The October 10 presidential and legislative elections are crucial because many think the outcome of the polls for Madam Ellen Johnson Sirleaf’s successor will have a lot to determine whether Liberia moves forward or not. And here comes Alexander Cummings, a former Coca-Cola executive, who has promised the kind of solutions-oriented thinking that he honed in the private sector.
Though many electorates believe he came to the scene rather too late, Cummings has made a significant impression throughout the country, visiting some of the most difficult to reach areas in Maryland, Grand Kru, Grand Gedeh and Nimba counties, and winning converts that many believe can give him a chance for what he is striving for.
Movement for Economic Empowerment (MOVEE)
Dr. Joseph Mills Jones, without doubt, was the target of the unsuccessful application of what came to be known as the controversial Code of Conduct. He did not resign his post as the Executive Governor of the Central Bank of Liberia where he initiated the ‘financial inclusion’ policy at the Central Bank and was able to put money in the pockets of those many describe as ‘marginalized’ in the leeward counties.
He was unscathed by the Code of Conduct and got approved to run; and since then, he has pushed the message that poverty is not Liberians’ destiny and therefore since he had done it at the CBL, becoming the President proper would give him the chance to alleviate poverty, and do all that has been wrong with the current administration in the last 12 years.

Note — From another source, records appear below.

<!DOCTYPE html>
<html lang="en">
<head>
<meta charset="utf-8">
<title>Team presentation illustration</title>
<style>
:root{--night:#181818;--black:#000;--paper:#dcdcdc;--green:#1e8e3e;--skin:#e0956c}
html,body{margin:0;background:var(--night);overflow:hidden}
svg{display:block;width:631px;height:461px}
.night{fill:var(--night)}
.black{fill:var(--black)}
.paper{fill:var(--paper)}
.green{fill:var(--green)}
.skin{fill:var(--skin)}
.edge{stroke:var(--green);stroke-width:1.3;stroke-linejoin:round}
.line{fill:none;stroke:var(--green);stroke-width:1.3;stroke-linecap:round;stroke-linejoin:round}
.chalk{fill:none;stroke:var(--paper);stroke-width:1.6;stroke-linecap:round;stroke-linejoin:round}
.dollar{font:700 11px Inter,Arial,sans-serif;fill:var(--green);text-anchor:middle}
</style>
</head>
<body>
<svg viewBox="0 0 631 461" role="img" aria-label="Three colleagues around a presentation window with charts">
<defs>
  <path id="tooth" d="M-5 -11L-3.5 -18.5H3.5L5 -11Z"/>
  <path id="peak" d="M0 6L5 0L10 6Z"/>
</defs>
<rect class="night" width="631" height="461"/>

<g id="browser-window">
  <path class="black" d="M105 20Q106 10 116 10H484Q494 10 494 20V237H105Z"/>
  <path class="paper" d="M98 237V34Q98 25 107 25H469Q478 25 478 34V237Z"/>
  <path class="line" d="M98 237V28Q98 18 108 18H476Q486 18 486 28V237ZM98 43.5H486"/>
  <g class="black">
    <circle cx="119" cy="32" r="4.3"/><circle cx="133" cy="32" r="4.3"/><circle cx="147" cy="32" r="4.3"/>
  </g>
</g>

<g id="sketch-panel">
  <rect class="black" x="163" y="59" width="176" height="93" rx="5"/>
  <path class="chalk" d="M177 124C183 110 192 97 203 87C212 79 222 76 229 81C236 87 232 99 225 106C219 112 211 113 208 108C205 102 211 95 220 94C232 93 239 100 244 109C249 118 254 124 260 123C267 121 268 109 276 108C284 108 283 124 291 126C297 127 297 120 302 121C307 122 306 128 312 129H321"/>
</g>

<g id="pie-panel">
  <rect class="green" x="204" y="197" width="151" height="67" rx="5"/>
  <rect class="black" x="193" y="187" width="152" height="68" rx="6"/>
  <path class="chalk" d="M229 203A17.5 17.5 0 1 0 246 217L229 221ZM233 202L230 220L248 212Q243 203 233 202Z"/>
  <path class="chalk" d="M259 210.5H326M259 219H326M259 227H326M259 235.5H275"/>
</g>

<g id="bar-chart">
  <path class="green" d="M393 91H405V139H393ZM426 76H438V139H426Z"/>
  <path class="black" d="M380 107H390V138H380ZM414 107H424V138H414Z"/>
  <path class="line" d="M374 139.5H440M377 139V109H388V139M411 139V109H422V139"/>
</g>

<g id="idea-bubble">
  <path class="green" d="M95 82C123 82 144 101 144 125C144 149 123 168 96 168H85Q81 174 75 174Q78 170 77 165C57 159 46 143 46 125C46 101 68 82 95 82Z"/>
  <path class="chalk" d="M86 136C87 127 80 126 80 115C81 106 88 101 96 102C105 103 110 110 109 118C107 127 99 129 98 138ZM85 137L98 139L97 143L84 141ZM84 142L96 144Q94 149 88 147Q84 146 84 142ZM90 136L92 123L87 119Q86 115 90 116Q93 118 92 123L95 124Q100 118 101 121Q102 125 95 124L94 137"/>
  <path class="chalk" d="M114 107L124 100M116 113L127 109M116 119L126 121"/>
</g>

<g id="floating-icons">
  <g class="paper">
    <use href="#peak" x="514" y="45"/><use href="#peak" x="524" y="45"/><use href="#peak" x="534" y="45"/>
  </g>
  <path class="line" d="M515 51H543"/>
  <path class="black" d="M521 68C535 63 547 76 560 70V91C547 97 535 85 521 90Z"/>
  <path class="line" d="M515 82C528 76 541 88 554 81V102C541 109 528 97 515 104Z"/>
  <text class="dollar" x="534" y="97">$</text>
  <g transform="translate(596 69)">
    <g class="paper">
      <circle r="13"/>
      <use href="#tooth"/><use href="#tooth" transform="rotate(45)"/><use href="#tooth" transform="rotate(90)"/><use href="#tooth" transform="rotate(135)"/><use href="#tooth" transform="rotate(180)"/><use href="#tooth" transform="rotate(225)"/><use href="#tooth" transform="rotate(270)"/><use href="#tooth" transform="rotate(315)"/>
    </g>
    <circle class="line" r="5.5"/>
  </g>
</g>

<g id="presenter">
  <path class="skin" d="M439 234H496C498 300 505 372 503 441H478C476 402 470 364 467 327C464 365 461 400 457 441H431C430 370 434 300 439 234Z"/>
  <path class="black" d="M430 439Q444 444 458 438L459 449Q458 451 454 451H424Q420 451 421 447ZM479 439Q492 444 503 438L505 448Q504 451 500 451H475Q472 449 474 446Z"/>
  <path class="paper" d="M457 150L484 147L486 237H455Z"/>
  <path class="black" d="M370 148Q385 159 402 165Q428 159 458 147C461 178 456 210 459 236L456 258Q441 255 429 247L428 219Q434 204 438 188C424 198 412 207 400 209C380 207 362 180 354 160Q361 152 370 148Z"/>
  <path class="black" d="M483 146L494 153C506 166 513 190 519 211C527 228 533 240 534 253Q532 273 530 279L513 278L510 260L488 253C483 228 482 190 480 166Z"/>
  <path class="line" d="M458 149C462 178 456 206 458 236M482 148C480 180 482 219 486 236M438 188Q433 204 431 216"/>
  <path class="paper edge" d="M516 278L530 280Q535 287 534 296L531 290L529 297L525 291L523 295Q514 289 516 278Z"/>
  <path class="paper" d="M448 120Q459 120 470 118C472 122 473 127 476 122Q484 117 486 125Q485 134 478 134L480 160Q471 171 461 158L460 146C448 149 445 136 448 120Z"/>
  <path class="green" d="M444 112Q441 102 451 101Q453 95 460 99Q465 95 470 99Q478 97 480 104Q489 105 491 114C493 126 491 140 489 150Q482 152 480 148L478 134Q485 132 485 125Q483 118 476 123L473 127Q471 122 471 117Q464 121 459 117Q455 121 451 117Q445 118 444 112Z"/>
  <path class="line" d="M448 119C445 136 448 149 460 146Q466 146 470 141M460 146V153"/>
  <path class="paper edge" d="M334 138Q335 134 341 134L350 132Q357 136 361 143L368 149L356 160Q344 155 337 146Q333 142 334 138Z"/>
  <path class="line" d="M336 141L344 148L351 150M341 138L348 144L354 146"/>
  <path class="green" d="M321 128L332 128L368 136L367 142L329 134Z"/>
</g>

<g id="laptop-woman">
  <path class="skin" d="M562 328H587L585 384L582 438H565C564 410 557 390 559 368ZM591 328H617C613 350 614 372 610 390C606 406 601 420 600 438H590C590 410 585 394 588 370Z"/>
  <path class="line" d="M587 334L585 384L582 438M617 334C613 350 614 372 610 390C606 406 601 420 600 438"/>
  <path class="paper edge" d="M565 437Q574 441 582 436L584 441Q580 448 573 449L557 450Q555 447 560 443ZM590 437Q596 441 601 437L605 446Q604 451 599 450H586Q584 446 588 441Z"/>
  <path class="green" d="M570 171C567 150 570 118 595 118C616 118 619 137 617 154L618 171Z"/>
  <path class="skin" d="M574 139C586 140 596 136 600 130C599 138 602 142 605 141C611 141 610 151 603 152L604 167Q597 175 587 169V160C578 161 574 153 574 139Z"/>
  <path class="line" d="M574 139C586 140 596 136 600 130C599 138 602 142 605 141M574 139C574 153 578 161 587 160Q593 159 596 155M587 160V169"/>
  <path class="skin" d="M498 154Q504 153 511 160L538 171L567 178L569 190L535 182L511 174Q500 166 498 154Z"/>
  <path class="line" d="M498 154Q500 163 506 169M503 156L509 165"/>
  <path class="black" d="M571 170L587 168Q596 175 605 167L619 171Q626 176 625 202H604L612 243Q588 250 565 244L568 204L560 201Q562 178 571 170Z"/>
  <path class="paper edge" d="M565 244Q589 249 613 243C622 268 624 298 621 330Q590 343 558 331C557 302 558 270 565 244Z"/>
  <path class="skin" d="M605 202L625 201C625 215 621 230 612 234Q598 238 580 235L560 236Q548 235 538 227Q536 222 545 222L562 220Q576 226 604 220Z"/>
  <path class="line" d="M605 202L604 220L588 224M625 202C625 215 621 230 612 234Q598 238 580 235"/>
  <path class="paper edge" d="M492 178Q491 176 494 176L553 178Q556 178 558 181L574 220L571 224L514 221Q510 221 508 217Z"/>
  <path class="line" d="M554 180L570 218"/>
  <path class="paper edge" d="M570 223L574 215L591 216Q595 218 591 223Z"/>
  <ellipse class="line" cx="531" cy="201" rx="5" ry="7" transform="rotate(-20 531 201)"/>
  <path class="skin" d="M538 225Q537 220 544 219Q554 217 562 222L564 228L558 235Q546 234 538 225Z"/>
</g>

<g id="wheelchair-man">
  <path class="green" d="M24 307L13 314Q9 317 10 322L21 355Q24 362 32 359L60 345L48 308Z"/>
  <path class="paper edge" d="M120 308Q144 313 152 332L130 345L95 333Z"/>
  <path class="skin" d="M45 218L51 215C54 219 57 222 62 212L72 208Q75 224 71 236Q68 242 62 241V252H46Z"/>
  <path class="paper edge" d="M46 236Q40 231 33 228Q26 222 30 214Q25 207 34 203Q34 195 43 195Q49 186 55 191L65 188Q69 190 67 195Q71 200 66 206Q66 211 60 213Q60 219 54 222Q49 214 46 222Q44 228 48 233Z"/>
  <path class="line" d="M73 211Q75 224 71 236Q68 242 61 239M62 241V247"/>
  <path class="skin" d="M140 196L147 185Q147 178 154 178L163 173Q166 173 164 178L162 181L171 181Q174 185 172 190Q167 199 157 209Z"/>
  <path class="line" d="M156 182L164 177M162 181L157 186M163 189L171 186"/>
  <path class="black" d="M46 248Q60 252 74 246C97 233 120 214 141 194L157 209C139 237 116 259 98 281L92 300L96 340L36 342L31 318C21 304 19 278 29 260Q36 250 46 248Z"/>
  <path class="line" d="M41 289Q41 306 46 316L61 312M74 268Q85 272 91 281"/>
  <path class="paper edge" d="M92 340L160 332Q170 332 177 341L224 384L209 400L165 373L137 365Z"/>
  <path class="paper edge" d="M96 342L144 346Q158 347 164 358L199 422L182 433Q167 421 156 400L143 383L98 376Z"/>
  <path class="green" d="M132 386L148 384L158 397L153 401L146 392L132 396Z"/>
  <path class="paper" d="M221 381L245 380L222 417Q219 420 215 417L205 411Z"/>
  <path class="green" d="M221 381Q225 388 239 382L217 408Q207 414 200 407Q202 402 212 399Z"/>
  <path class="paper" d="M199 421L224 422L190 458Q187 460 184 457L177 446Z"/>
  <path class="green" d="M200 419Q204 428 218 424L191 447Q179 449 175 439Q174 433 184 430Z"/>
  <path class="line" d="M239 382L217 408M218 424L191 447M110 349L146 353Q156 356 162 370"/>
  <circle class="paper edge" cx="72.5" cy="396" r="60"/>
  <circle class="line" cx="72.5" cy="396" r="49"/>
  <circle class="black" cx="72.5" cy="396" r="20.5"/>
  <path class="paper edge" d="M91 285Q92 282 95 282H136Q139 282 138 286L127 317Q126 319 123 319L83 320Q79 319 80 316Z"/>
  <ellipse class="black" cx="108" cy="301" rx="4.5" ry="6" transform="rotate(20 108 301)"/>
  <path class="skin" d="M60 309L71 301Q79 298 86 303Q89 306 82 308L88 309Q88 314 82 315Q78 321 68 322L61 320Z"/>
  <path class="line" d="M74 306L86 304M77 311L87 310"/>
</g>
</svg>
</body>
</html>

Dr. Jones’ concern has not been that there has not been a change of leadership in Liberia, but just that Liberia has not had leaders that are prepared to make the ultimate decisions and sacrifices, in the last 170 years. He spoke of a track record as the means of justification by which individuals seeking leadership should be judged. He has also spoken about Liberia being a land of possibilities, and therefore since poverty alleviation and financial inclusion are basic to his desire to become president, the electorates, he believes, will give him a chance.
United People’s Party (UPP)
The history of the UPP is intertwined with Liberians’ search for multiparty democracy, and while the country’s democracy is growing from its bitter past, the stalwarts of the UPP seem to have been relegated to the background.
The United People’s Party (UPP) was formed in the 1980s as a successor to the Progressive Alliance of Liberia (PAL) and the Progressive People’s Party (PPP), but was initially banned under President Samuel Doe because of its “socialist leanings.”
PAL and UPP leader Gabriel Baccus Matthews was the main opposition politician in Liberia under Doe, and after Doe’s death in 1990 he became Foreign Minister until 1993.
In the elections held on July 19, 1997, the UPP presidential candidate Gabriel Baccus Matthews won 2.51 percent of the vote. The party won 2 out of 64 seats in the House of Representatives and none in the Senate. While international observers deemed the polls administratively free and transparent, they noted that it had taken place in an atmosphere of intimidation because most voters believed that former rebel leader and National Patriotic Party (NPP) candidate Charles Taylor would return to war if defeated. Matthews retired as leader of the party in 1999.
UPP’s current standard-bearer, businessman MacDonald A. Wento, is campaigning throughout the country, promising a shared responsibility among all who participate in the economy, for the burden should be shared by the domestic private sector, the academic community, and the government.
The party believes that getting an education is the surest path to creating a stakeholder society for the youth to fulfill their dreams and contribute to economic growth and the growth of the country’s democracy.